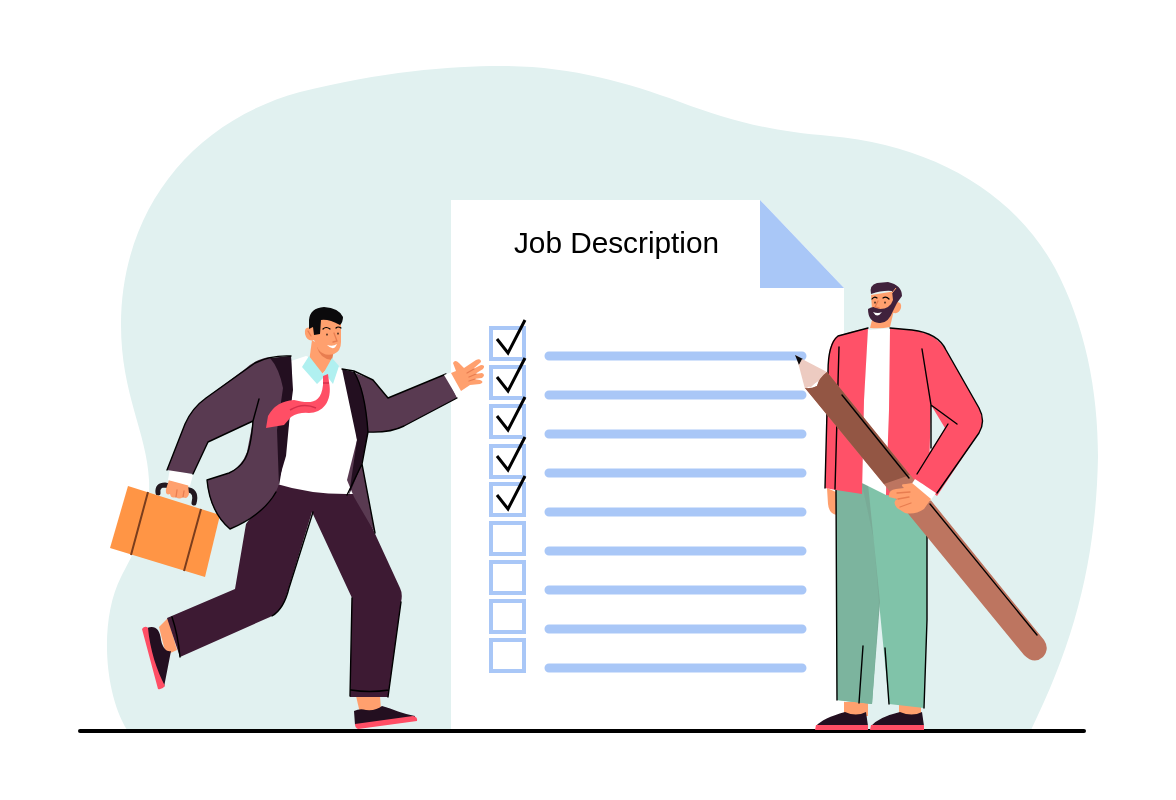
<!DOCTYPE html>
<html lang="en">
<head>
<meta charset="utf-8">
<title>Job Description</title>
<style>
:root {
  --mint: #e1f1f0; --paper: #fff; --blue: #a9c7f7; --ink: #000;
  --skin: #ffa06e; --skin-line: #e87d50; --hair: #0b0a0c; --beard: #40223c;
  --jacket: #593a51; --lining: #230f20; --suit: #3d1a33; --shirt: #b0f0f0;
  --tie: #ff4e65; --tie-dark: #d6304b; --case: #ff9545; --case-strap: #7a3d1d;
  --cardigan: #ff5168; --trousers: #80c3a9; --trousers-shade: #79ab97;
  --pencil: #bd7560; --pencil-dark: #935644; --pencil-wood: #edcbc1;
}
html, body { margin: 0; height: 100%; overflow: hidden; background: var(--paper); }
svg { display: block; width: 1176px; height: 800px; }
.title { font: 30px "Liberation Sans", Arial, sans-serif; fill: var(--ink); }
.line { fill: none; stroke: var(--ink); stroke-width: 1.4; stroke-linecap: round; stroke-linejoin: round; }
.face { fill: none; stroke: var(--ink); stroke-width: 1.2; stroke-linecap: round; }
.crease { fill: none; stroke: var(--skin-line); stroke-width: 1.3; stroke-linecap: round; }
.rules { stroke: var(--blue); stroke-width: 9; stroke-linecap: round; }
.box { fill: var(--paper); stroke: var(--blue); stroke-width: 4; }
.tick { fill: none; stroke: var(--ink); stroke-width: 3; }
.skin { fill: var(--skin); }
.white { fill: var(--paper); }
.jacket { fill: var(--jacket); }
.lining { fill: var(--lining); }
.suit { fill: var(--suit); }
.tie { fill: var(--tie); }
.cardigan { fill: var(--cardigan); }
.trousers { fill: var(--trousers); }
.beard { fill: var(--beard); }
.hair { fill: var(--hair); }
</style>
</head>
<body>
<svg viewBox="0 0 1176 800" role="img" aria-label="Two men beside a large job description checklist">
  <defs>
    <rect id="box" class="box" x="491" y="0" width="33" height="31"/>
    <path id="tick" class="tick" d="M497 12 508 26 525-7"/>
  </defs>

  <path id="backdrop" fill="var(--mint)" d="M127 730C103 690 100 618 121 577C133 553 151 527 149 480C147 433 121 394 121 325C121 212 190 122 300 92C380 72 450 66 500 66C570 66 625 82 680 102C728 120 768 131 830 136C930 145 1012 190 1055 268C1085 325 1098 390 1098 457C1096 560 1075 640 1031 730Z"/>

  <g id="document">
    <path class="white" d="M451 200H760L844 288V730H451Z"/>
    <path fill="var(--blue)" d="M760 200 844 288H760Z"/>
    <text class="title" x="514" y="253" textLength="205" lengthAdjust="spacingAndGlyphs">Job Description</text>
    <g id="checkboxes">
      <use href="#box" y="328"/><use href="#box" y="367"/><use href="#box" y="406"/>
      <use href="#box" y="446"/><use href="#box" y="484"/><use href="#box" y="523"/>
      <use href="#box" y="562"/><use href="#box" y="601"/><use href="#box" y="640"/>
    </g>
    <g id="ticks">
      <use href="#tick" y="327"/><use href="#tick" y="365"/><use href="#tick" y="404"/>
      <use href="#tick" y="444"/><use href="#tick" y="483"/>
    </g>
    <path class="rules" d="M549 356H802M549 395H802M549 434H802M549 473H802M549 512H802M549 551H802M549 590H802M549 629H802M549 668H802"/>
  </g>

  <path id="ground" stroke="var(--ink)" stroke-width="4" stroke-linecap="round" d="M80 731H1084"/>

  <g id="applicant">
    <g id="rear-foot">
      <path class="skin" d="M159 627 168 618 177 650 166 655Z"/>
      <path class="lining" d="M147 628C154 625 160 628 161 640C163 650 168 652 171 651L164 687C156 670 148 648 147 628Z"/>
      <path class="tie" d="M142 629Q145 625 148 628C150 650 157 671 165 686Q162 690 158 689Z"/>
    </g>
    <g id="front-foot">
      <path class="skin" d="M356 696H380L381 710L360 713Z"/>
      <path class="lining" d="M354 711Q360 708 366 710Q376 711 382 706C393 709 403 714 415 716L414 719L355 725Z"/>
      <path class="tie" d="M355 724 413 716Q418 717 417 721L358 729Q355 728 355 724Z"/>
    </g>
    <g id="suit-trousers">
      <path class="suit" d="M274 484 354 490L371 525L400 588Q403 594 401 602L388 697H350L352 598L312 512L286 597Q282 611 270 617L180 657L167 618L235 589L246 524Z"/>
      <path class="line" d="M313 512 289 588Q284 609 272 616M352 598 350 696M351 690Q369 693 389 690M401 602 388 697M172 617Q178 635 180 657"/>
    </g>
    <g id="briefcase">
      <path fill="none" stroke="#221820" stroke-width="5" stroke-linecap="round" d="M158 493Q157 485 165 485L189 490Q197 492 194 503"/>
      <path fill="var(--case)" d="M128 486 220 515L205 577L110 548Z"/>
      <path fill="none" stroke="var(--case-strap)" stroke-width="2" d="M148 492 131 555M201 509 184 571"/>
      <path class="skin" d="M169 480 188 484L189 494Q187 500 183 497Q179 500 176 497Q171 499 170 494Q165 496 166 489Z"/>
      <path class="crease" d="M176 497 177 490M183 497 184 491"/>
    </g>
    <path class="white" d="M170 468 193 475L190 486L168 480Z"/>
    <path class="white" d="M288 362 306 356L336 366L349 371L358 435L354 494Q312 495 277 484L287 430Z"/>
    <g id="jacket-left">
      <path class="lining" d="M268 359 291 356L292 392L286 456L277 486L262 470Z"/>
      <path class="jacket" d="M271 357Q257 358 245 369L206 398Q192 408 185 424L167 470L193 474L208 442L253 421L247 452Q242 466 229 473L207 480C208 499 216 518 230 529C258 517 274 500 279 484L280 440L287 400Q285 370 271 357Z"/>
      <path class="lining" d="M270 358 291 356L293 390L285 450L279 486L277 430L283 388Q279 368 270 358Z"/>
      <path class="line" d="M291 356Q271 355 255 363L206 398Q192 408 185 424L167 470M193 474 208 442 253 421 259 399M253 421Q251 448 245 459Q240 468 229 473L207 480Q210 512 230 529Q263 515 276 492"/>
    </g>
    <g id="jacket-right">
      <path class="jacket" d="M350 371 373 380L388 398L446 374L457 398L404 426Q390 433 368 432L362 464L375 533L354 497L347 480L357 440Z"/>
      <path class="lining" d="M342 369 354 372Q365 388 368 432L361 466L349 495L357 440Z"/>
      <path class="line" d="M342 369 354 371 373 380 388 398 446 374M457 398 404 426Q390 433 368 432M354 372Q365 390 368 432L362 464L375 533M362 464 347 495"/>
    </g>
    <g id="waving-hand">
      <path class="white" d="M444 375 452 372L462 391L457 397Z"/>
      <path class="skin" d="M451 373 456 371L453 363Q455 359 459 363L464 368L476 360Q481 358 481 362L473 369L481 365Q486 365 483 369L475 374L482 373Q486 375 482 378L474 379L480 380Q485 382 480 384L470 385L461 391Z"/>
      <path class="crease" d="M467 373 474 369M469 377 476 374M469 381 475 379"/>
    </g>
    <g id="applicant-head">
      <path class="skin" d="M312 340 309 362L322 374L331 365L332 354Z"/>
      <path fill="var(--skin-line)" d="M317 347Q320 359 332 360L334 350Z"/>
      <path class="skin" d="M311 328Q304 326 305 334Q307 342 314 340L318 349Q324 357 334 354Q341 351 341 342V318L316 316Z"/>
      <path class="hair" d="M309 320Q310 308 324 307Q339 308 343 317Q343 322 340 325Q329 319 321 320L320 334L314 335L313 327L309 329Z"/>
      <path class="face" d="M323 329Q326 326 330 329M336 328Q338 326 341 328M327 334V335M338 333V334"/>
      <path class="crease" d="M334 333 337 341 333 342M308 331 311 336"/>
      <path class="white" d="M327 345Q333 347 337 344Q334 352 327 345Z"/>
    </g>
    <path id="collar" fill="var(--shirt)" d="M309 356 323 374L332 358L339 366L333 384L326 375L317 384L302 367Z"/>
    <g id="necktie">
      <path class="tie" d="M323 376 328 374L329 382C333 402 322 413 309 413Q299 412 291 417L284 425L266 428L268 416Q276 401 294 400C310 404 321 404 323 385Z"/>
      <path fill="none" stroke="var(--tie-dark)" stroke-width="1.5" d="M323 383H329M290 410Q303 402 316 408"/>
    </g>
  </g>

  <g id="writer">
    <g id="shoes">
      <path class="skin" d="M844 702H868V716H844ZM899 704H921V716H899Z"/>
      <path class="lining" d="M845 712Q856 717 866 712L868 726H816Q823 718 845 712ZM900 712Q912 717 922 712L924 726H871Q879 717 900 712Z"/>
      <path class="tie" d="M816 725H868V730H815ZM871 725H924V730H870Z"/>
    </g>
    <path class="skin" d="M827 488 836 492L837 515Q829 514 828 504Z"/>
    <g id="green-trousers">
      <path class="trousers" d="M836 484 911 481Q925 500 927 530V620L924 708L889 704L879 602L872 704L837 700Z"/>
      <path fill="var(--trousers-shade)" d="M862 484H868L880 602L872 704L837 700L836 490Z"/>
      <path class="trousers" d="M836 490 862 484L874 540L879 602L872 704L837 700Z" opacity=".35"/>
      <path class="line" d="M836 490 837 700M863 646 859 703M885 648 889 704M927 512V620L924 708"/>
    </g>
    <path class="white" d="M868 330 892 328L889 420L886 495L862 483L864 400Z"/>
    <g id="cardigan">
      <path class="cardigan" d="M868 328Q847 332 836 337Q828 344 828 370L825 488L836 490L862 494L864 400Z"/>
      <path class="cardigan" d="M890 328 912 330Q935 333 946 350L979 408Q986 421 979 433L937 496L914 477L945 428L931 405L929 470L914 498L886 495L889 410Z"/>
      <path class="line" d="M868 328 838 336Q828 344 828 372L825 488M839 347 835 489M890 328 912 330Q938 333 946 350L979 408Q986 421 979 433L937 493M922 349 931 405L957 424M931 405V448M948 424 917 474"/>
    </g>
    <g id="pencil">
      <path fill="var(--pencil-wood)" d="M796 355 827 376L805 389Z"/>
      <path class="hair" d="M795 355 803 359L799 365Z"/>
      <path fill="var(--pencil-wood)" d="M802 359 827 372L810 388L799 365Z"/>
      <path fill="var(--pencil)" d="M827 372Q819 378 817 386Q811 389 805 388L1024 655Q1034 665 1043 657Q1050 649 1044 640Z"/>
      <path fill="var(--pencil-dark)" d="M827 372Q819 378 817 386Q811 389 805 388L884 484L910 475Z"/>
      <path class="line" d="M842 395 909 478M930 504 1037 635"/>
    </g>
    <g id="holding-hand">
      <path class="white" d="M915 479 936 493L930 501L909 488Z"/>
      <path class="skin" d="M912 483 931 499L924 509Q915 515 905 513L897 508Q892 502 897 499L889 497Q888 490 896 489L904 488Q899 484 906 484Z"/>
      <path class="crease" d="M898 499 909 497M897 493 910 492M900 507 911 503"/>
    </g>
    <g id="writer-head">
      <path class="skin" d="M874 312 870 328Q881 329 890 327L894 310Z"/>
      <path class="skin" d="M871 295 896 291L897 302Q902 302 901 308Q899 314 894 313L872 309Z"/>
      <path class="beard" d="M871 294Q869 285 877 283L888 282Q902 285 902 296L897 303L893 311Q888 324 879 323Q868 322 868 309Q874 305 880 309Q890 309 893 300L892 291Q883 290 871 294Z"/>
      <path class="face" d="M872 299Q874 296 877 298M883 298Q886 296 889 299M875 302V303M885 302V303"/>
      <path class="crease" d="M878 301 875 307 879 308"/>
      <path class="white" d="M873 312Q878 314 882 312Q877 319 873 312Z"/>
      <path fill="none" stroke="var(--skin)" stroke-width="1" d="M892 293 896 288"/>
    </g>
  </g>
</svg>
</body>
</html>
-- -- --
Exercise instructions
Lines that contain "linecap" are to be copied from the records above.

Response box
.line { fill: none; stroke: var(--ink); stroke-width: 1.4; stroke-linecap: round; stroke-linejoin: round; }
.face { fill: none; stroke: var(--ink); stroke-width: 1.2; stroke-linecap: round; }
.crease { fill: none; stroke: var(--skin-line); stroke-width: 1.3; stroke-linecap: round; }
.rules { stroke: var(--blue); stroke-width: 9; stroke-linecap: round; }
  <path id="ground" stroke="var(--ink)" stroke-width="4" stroke-linecap="round" d="M80 731H1084"/>
      <path fill="none" stroke="#221820" stroke-width="5" stroke-linecap="round" d="M158 493Q157 485 165 485L189 490Q197 492 194 503"/>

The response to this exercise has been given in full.